» **Stored data entries**
--------------------------------------------------

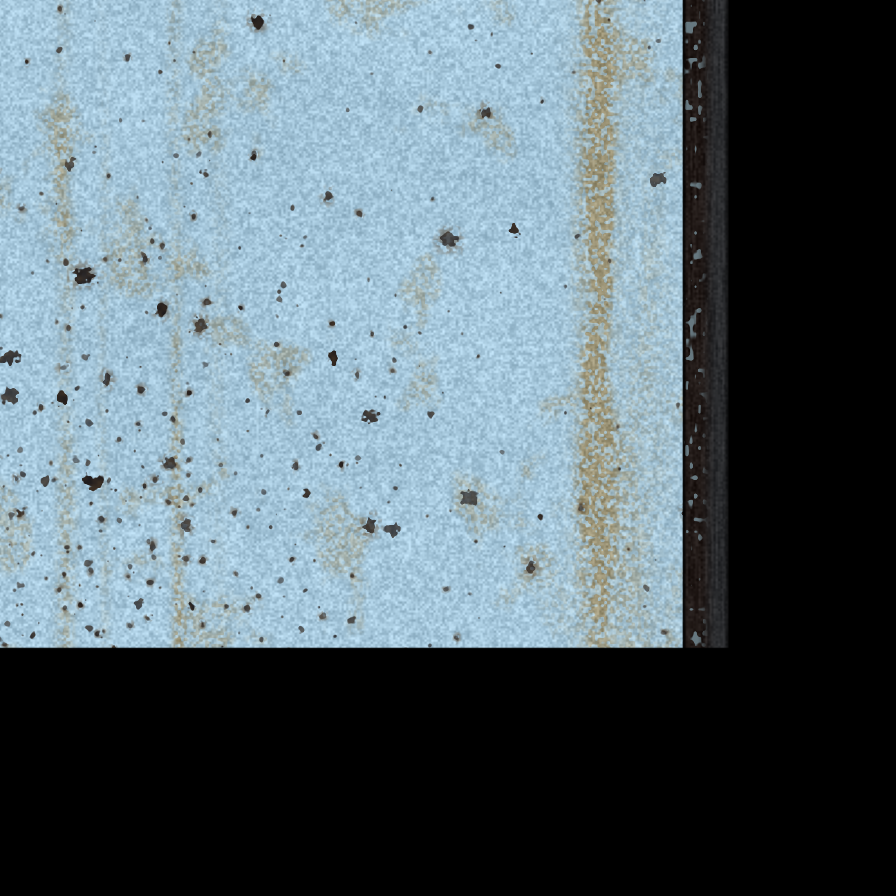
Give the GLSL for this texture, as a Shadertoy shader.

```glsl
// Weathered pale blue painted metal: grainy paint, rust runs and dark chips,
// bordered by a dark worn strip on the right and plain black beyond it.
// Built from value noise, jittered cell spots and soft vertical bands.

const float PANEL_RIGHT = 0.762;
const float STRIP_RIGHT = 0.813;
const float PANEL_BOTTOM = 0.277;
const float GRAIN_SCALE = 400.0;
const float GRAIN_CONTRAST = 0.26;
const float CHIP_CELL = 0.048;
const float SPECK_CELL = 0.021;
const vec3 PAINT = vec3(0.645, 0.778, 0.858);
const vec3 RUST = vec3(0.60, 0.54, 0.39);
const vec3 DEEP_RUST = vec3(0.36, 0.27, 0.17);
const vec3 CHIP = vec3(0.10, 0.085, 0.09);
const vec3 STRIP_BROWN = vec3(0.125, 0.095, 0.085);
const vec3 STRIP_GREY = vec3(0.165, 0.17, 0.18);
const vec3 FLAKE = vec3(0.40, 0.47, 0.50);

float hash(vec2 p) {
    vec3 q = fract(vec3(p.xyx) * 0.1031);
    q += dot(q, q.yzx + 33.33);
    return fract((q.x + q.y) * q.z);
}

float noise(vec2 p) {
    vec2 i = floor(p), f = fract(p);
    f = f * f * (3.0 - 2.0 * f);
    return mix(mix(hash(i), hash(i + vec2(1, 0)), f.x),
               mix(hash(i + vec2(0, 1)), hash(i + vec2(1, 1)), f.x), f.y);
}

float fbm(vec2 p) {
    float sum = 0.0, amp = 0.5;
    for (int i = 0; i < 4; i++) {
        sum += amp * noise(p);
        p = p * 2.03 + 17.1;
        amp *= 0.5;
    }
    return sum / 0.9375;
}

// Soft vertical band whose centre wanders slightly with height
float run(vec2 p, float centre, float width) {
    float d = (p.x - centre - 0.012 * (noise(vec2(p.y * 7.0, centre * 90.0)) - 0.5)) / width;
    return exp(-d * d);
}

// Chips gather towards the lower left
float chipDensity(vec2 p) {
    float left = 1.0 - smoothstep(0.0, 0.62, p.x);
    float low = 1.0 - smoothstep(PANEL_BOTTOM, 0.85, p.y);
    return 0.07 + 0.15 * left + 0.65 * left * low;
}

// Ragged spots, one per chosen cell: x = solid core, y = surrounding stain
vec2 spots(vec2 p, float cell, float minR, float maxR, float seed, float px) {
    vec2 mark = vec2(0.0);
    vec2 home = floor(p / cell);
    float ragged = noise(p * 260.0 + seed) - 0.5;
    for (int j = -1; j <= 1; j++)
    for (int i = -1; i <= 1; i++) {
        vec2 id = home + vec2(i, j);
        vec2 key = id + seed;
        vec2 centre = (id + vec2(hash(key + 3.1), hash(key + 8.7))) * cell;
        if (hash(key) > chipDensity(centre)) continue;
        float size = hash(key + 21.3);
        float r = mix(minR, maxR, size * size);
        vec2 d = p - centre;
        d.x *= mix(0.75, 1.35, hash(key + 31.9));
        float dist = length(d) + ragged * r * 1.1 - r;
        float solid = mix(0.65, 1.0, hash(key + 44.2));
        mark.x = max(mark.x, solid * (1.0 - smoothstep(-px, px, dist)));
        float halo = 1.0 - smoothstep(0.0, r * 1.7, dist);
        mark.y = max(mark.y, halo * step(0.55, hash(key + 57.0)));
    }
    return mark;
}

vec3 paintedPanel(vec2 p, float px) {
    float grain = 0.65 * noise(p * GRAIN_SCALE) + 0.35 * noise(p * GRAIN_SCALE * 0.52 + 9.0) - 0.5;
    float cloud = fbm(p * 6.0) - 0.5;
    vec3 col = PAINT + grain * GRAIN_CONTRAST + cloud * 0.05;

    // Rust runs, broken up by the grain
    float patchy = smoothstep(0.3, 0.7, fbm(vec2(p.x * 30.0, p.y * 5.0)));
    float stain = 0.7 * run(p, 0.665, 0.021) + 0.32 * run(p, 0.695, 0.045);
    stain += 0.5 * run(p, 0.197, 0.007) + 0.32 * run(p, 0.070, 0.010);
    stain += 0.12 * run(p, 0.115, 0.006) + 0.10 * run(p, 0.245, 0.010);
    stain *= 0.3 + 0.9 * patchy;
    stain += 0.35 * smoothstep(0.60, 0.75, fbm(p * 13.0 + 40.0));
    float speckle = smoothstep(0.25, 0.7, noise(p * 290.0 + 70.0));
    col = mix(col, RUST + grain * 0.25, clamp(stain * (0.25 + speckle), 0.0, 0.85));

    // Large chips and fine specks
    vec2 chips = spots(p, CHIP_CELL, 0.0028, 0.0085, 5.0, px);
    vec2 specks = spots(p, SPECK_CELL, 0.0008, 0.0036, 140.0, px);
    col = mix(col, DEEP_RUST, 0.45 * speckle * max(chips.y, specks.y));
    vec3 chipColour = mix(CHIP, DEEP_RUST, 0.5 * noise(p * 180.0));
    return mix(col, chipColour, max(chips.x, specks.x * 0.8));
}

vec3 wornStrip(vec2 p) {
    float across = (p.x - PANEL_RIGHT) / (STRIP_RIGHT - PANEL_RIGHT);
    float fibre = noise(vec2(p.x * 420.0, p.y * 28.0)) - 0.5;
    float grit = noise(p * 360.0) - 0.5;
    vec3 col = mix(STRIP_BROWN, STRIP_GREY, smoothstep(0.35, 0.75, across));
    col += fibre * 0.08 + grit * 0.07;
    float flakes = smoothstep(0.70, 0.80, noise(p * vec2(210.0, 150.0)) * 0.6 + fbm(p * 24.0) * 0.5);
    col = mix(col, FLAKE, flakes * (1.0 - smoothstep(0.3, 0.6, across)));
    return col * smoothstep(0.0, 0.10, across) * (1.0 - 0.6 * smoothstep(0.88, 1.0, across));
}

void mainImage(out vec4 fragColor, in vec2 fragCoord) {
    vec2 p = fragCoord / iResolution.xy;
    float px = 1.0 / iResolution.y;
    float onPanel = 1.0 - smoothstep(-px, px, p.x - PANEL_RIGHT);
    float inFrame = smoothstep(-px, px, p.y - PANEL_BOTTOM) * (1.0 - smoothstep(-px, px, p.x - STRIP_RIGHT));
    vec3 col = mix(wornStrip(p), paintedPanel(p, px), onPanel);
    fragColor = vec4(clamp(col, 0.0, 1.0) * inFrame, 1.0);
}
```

--------------------------------------------------

» **TASK DESCRIPTION**
Above are the records; repeat them exactly, omitting every picture.

» **ANSWER SPACE**
Give the GLSL for this texture, as a Shadertoy shader.

```glsl
// Weathered pale blue painted metal: grainy paint, rust runs and dark chips,
// bordered by a dark worn strip on the right and plain black beyond it.
// Built from value noise, jittered cell spots and soft vertical bands.

const float PANEL_RIGHT = 0.762;
const float STRIP_RIGHT = 0.813;
const float PANEL_BOTTOM = 0.277;
const float GRAIN_SCALE = 400.0;
const float GRAIN_CONTRAST = 0.26;
const float CHIP_CELL = 0.048;
const float SPECK_CELL = 0.021;
const vec3 PAINT = vec3(0.645, 0.778, 0.858);
const vec3 RUST = vec3(0.60, 0.54, 0.39);
const vec3 DEEP_RUST = vec3(0.36, 0.27, 0.17);
const vec3 CHIP = vec3(0.10, 0.085, 0.09);
const vec3 STRIP_BROWN = vec3(0.125, 0.095, 0.085);
const vec3 STRIP_GREY = vec3(0.165, 0.17, 0.18);
const vec3 FLAKE = vec3(0.40, 0.47, 0.50);

float hash(vec2 p) {
    vec3 q = fract(vec3(p.xyx) * 0.1031);
    q += dot(q, q.yzx + 33.33);
    return fract((q.x + q.y) * q.z);
}

float noise(vec2 p) {
    vec2 i = floor(p), f = fract(p);
    f = f * f * (3.0 - 2.0 * f);
    return mix(mix(hash(i), hash(i + vec2(1, 0)), f.x),
               mix(hash(i + vec2(0, 1)), hash(i + vec2(1, 1)), f.x), f.y);
}

float fbm(vec2 p) {
    float sum = 0.0, amp = 0.5;
    for (int i = 0; i < 4; i++) {
        sum += amp * noise(p);
        p = p * 2.03 + 17.1;
        amp *= 0.5;
    }
    return sum / 0.9375;
}

// Soft vertical band whose centre wanders slightly with height
float run(vec2 p, float centre, float width) {
    float d = (p.x - centre - 0.012 * (noise(vec2(p.y * 7.0, centre * 90.0)) - 0.5)) / width;
    return exp(-d * d);
}

// Chips gather towards the lower left
float chipDensity(vec2 p) {
    float left = 1.0 - smoothstep(0.0, 0.62, p.x);
    float low = 1.0 - smoothstep(PANEL_BOTTOM, 0.85, p.y);
    return 0.07 + 0.15 * left + 0.65 * left * low;
}

// Ragged spots, one per chosen cell: x = solid core, y = surrounding stain
vec2 spots(vec2 p, float cell, float minR, float maxR, float seed, float px) {
    vec2 mark = vec2(0.0);
    vec2 home = floor(p / cell);
    float ragged = noise(p * 260.0 + seed) - 0.5;
    for (int j = -1; j <= 1; j++)
    for (int i = -1; i <= 1; i++) {
        vec2 id = home + vec2(i, j);
        vec2 key = id + seed;
        vec2 centre = (id + vec2(hash(key + 3.1), hash(key + 8.7))) * cell;
        if (hash(key) > chipDensity(centre)) continue;
        float size = hash(key + 21.3);
        float r = mix(minR, maxR, size * size);
        vec2 d = p - centre;
        d.x *= mix(0.75, 1.35, hash(key + 31.9));
        float dist = length(d) + ragged * r * 1.1 - r;
        float solid = mix(0.65, 1.0, hash(key + 44.2));
        mark.x = max(mark.x, solid * (1.0 - smoothstep(-px, px, dist)));
        float halo = 1.0 - smoothstep(0.0, r * 1.7, dist);
        mark.y = max(mark.y, halo * step(0.55, hash(key + 57.0)));
    }
    return mark;
}

vec3 paintedPanel(vec2 p, float px) {
    float grain = 0.65 * noise(p * GRAIN_SCALE) + 0.35 * noise(p * GRAIN_SCALE * 0.52 + 9.0) - 0.5;
    float cloud = fbm(p * 6.0) - 0.5;
    vec3 col = PAINT + grain * GRAIN_CONTRAST + cloud * 0.05;

    // Rust runs, broken up by the grain
    float patchy = smoothstep(0.3, 0.7, fbm(vec2(p.x * 30.0, p.y * 5.0)));
    float stain = 0.7 * run(p, 0.665, 0.021) + 0.32 * run(p, 0.695, 0.045);
    stain += 0.5 * run(p, 0.197, 0.007) + 0.32 * run(p, 0.070, 0.010);
    stain += 0.12 * run(p, 0.115, 0.006) + 0.10 * run(p, 0.245, 0.010);
    stain *= 0.3 + 0.9 * patchy;
    stain += 0.35 * smoothstep(0.60, 0.75, fbm(p * 13.0 + 40.0));
    float speckle = smoothstep(0.25, 0.7, noise(p * 290.0 + 70.0));
    col = mix(col, RUST + grain * 0.25, clamp(stain * (0.25 + speckle), 0.0, 0.85));

    // Large chips and fine specks
    vec2 chips = spots(p, CHIP_CELL, 0.0028, 0.0085, 5.0, px);
    vec2 specks = spots(p, SPECK_CELL, 0.0008, 0.0036, 140.0, px);
    col = mix(col, DEEP_RUST, 0.45 * speckle * max(chips.y, specks.y));
    vec3 chipColour = mix(CHIP, DEEP_RUST, 0.5 * noise(p * 180.0));
    return mix(col, chipColour, max(chips.x, specks.x * 0.8));
}

vec3 wornStrip(vec2 p) {
    float across = (p.x - PANEL_RIGHT) / (STRIP_RIGHT - PANEL_RIGHT);
    float fibre = noise(vec2(p.x * 420.0, p.y * 28.0)) - 0.5;
    float grit = noise(p * 360.0) - 0.5;
    vec3 col = mix(STRIP_BROWN, STRIP_GREY, smoothstep(0.35, 0.75, across));
    col += fibre * 0.08 + grit * 0.07;
    float flakes = smoothstep(0.70, 0.80, noise(p * vec2(210.0, 150.0)) * 0.6 + fbm(p * 24.0) * 0.5);
    col = mix(col, FLAKE, flakes * (1.0 - smoothstep(0.3, 0.6, across)));
    return col * smoothstep(0.0, 0.10, across) * (1.0 - 0.6 * smoothstep(0.88, 1.0, across));
}

void mainImage(out vec4 fragColor, in vec2 fragCoord) {
    vec2 p = fragCoord / iResolution.xy;
    float px = 1.0 / iResolution.y;
    float onPanel = 1.0 - smoothstep(-px, px, p.x - PANEL_RIGHT);
    float inFrame = smoothstep(-px, px, p.y - PANEL_BOTTOM) * (1.0 - smoothstep(-px, px, p.x - STRIP_RIGHT));
    vec3 col = mix(wornStrip(p), paintedPanel(p, px), onPanel);
    fragColor = vec4(clamp(col, 0.0, 1.0) * inFrame, 1.0);
}
```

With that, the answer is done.